Case management leaders are aware of the voluminous written documentation required to support a case management program. Documents such as policies and procedures, program descriptions and quality management are required by accreditation and regulatory bodies. The SOPs can serve as a rich source of content for such documentation. The case management definition generated by the Case Management Society of America (CMSA) has already been incorporated into numerous CM program documents. Basing program documents on the SOPs is one method of supporting case management excellence while also supporting the dissemination and adoption of the SOPs.
Aside from the practical application of evaluating the likelihood of SoP consistent environments, there are the real-world legal considerations.

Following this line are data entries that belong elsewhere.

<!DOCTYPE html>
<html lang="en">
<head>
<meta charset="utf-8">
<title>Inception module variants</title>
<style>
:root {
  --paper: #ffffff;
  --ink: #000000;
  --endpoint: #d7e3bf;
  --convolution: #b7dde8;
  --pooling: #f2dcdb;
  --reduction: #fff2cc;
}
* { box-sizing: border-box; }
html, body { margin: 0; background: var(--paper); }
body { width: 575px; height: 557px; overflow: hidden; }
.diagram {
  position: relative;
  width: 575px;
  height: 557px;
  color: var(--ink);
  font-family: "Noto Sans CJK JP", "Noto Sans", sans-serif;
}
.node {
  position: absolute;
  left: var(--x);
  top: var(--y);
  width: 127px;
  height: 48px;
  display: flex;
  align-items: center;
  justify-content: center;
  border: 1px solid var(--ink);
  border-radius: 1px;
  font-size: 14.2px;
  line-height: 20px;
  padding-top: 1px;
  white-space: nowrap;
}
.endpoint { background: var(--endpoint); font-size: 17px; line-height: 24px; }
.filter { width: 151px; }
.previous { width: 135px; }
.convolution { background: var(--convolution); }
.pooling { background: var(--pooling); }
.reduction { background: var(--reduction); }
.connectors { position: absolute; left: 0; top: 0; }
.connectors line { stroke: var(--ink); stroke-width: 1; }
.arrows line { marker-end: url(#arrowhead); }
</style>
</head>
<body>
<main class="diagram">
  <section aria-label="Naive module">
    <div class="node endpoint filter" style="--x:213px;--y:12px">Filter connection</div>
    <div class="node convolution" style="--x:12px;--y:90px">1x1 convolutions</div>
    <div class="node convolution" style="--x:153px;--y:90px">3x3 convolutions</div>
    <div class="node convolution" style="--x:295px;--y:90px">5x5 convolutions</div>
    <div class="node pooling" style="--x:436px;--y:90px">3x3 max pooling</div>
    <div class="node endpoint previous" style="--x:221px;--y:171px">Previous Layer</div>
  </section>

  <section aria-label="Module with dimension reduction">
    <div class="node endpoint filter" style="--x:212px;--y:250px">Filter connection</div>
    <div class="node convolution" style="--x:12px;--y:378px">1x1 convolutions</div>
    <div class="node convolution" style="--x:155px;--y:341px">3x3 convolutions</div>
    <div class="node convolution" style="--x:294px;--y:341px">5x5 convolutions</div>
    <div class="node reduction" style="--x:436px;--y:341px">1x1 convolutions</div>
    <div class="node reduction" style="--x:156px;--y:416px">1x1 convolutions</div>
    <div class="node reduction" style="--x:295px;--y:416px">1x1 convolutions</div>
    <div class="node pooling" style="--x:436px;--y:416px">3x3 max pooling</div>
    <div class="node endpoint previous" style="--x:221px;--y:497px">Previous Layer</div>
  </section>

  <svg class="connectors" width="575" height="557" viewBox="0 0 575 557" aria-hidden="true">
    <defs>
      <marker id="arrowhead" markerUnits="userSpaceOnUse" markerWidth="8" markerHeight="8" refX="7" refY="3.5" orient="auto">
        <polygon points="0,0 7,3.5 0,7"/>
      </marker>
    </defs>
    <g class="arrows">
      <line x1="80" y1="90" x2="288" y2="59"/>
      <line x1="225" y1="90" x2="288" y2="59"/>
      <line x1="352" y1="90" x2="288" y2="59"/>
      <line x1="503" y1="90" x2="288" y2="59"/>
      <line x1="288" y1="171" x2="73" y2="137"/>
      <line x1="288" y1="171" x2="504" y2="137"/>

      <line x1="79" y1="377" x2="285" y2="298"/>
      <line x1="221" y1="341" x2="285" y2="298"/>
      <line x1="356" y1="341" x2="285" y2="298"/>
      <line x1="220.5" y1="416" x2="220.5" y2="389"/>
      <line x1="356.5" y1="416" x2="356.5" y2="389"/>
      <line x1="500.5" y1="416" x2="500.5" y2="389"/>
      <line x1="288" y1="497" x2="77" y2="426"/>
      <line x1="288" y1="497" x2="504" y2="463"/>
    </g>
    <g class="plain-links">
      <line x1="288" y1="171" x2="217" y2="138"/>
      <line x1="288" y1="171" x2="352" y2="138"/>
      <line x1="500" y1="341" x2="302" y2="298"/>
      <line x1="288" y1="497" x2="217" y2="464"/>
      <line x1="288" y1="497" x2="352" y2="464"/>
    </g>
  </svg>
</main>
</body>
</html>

The professional case manager is expected to adhere to all applicable federal, state and local laws and regulations. If anything in their practice setting conflicts with applicable legal requirements, the law prevails. The case manager should seek whatever appropriate and reliable source available to resolve the conflict. The existence of SOPs also creates a standard that may well be applied to case managers should their practice become a focus of litigation.
Attorneys are aware of the existence of the SOPs and may use them to compare the practice of a case manager to the written standards. In one situation, a case manager was unable to establish a rapport with the client and their family. The case management organization refused to grant the client’s request for a new case manager. The client, with a life-altering injury requiring complex care and treatment, pursued litigation to force the change. The SOPs were used to support the client’s request. The SOPs repeatedly called for partnership, collaboration and client self-determination. It was argued that without a workable rapport, the case manager could not fulfil their role within the SOPs.
The newly revised Standards of Practice for Case Management represent the effort of dedicated case management professionals to provide a statement of beliefs and values in step with the current environment. It is hoped that the SOPs set forth principles that will guide programs, their meanings and the roles of the individual case manager. This article provides a small sample of ways the SOPs can be used to fulfil that mission.
- Best Practices in Coordinated Care; Arnold Y Chen, Randall S Brown, N. Archibald, S. Aliotta, P. Fox less. Published 22 March 2000-Medicine-Mathematica Policy Research Reports.
Sherry Aliotta, BSN, RN-BC, CCM, has over 35 years of case management experience. She is an international speaker, consultant, researcher and author. Her experience includes senior leadership positions in acute care and managed care. She was a CMSA board member at the local and national level. She served as National CMSA President. She was named Case Manager of the Year in 1996. She spearheaded the development and dissemination of the Case Management Adherence Guidelines.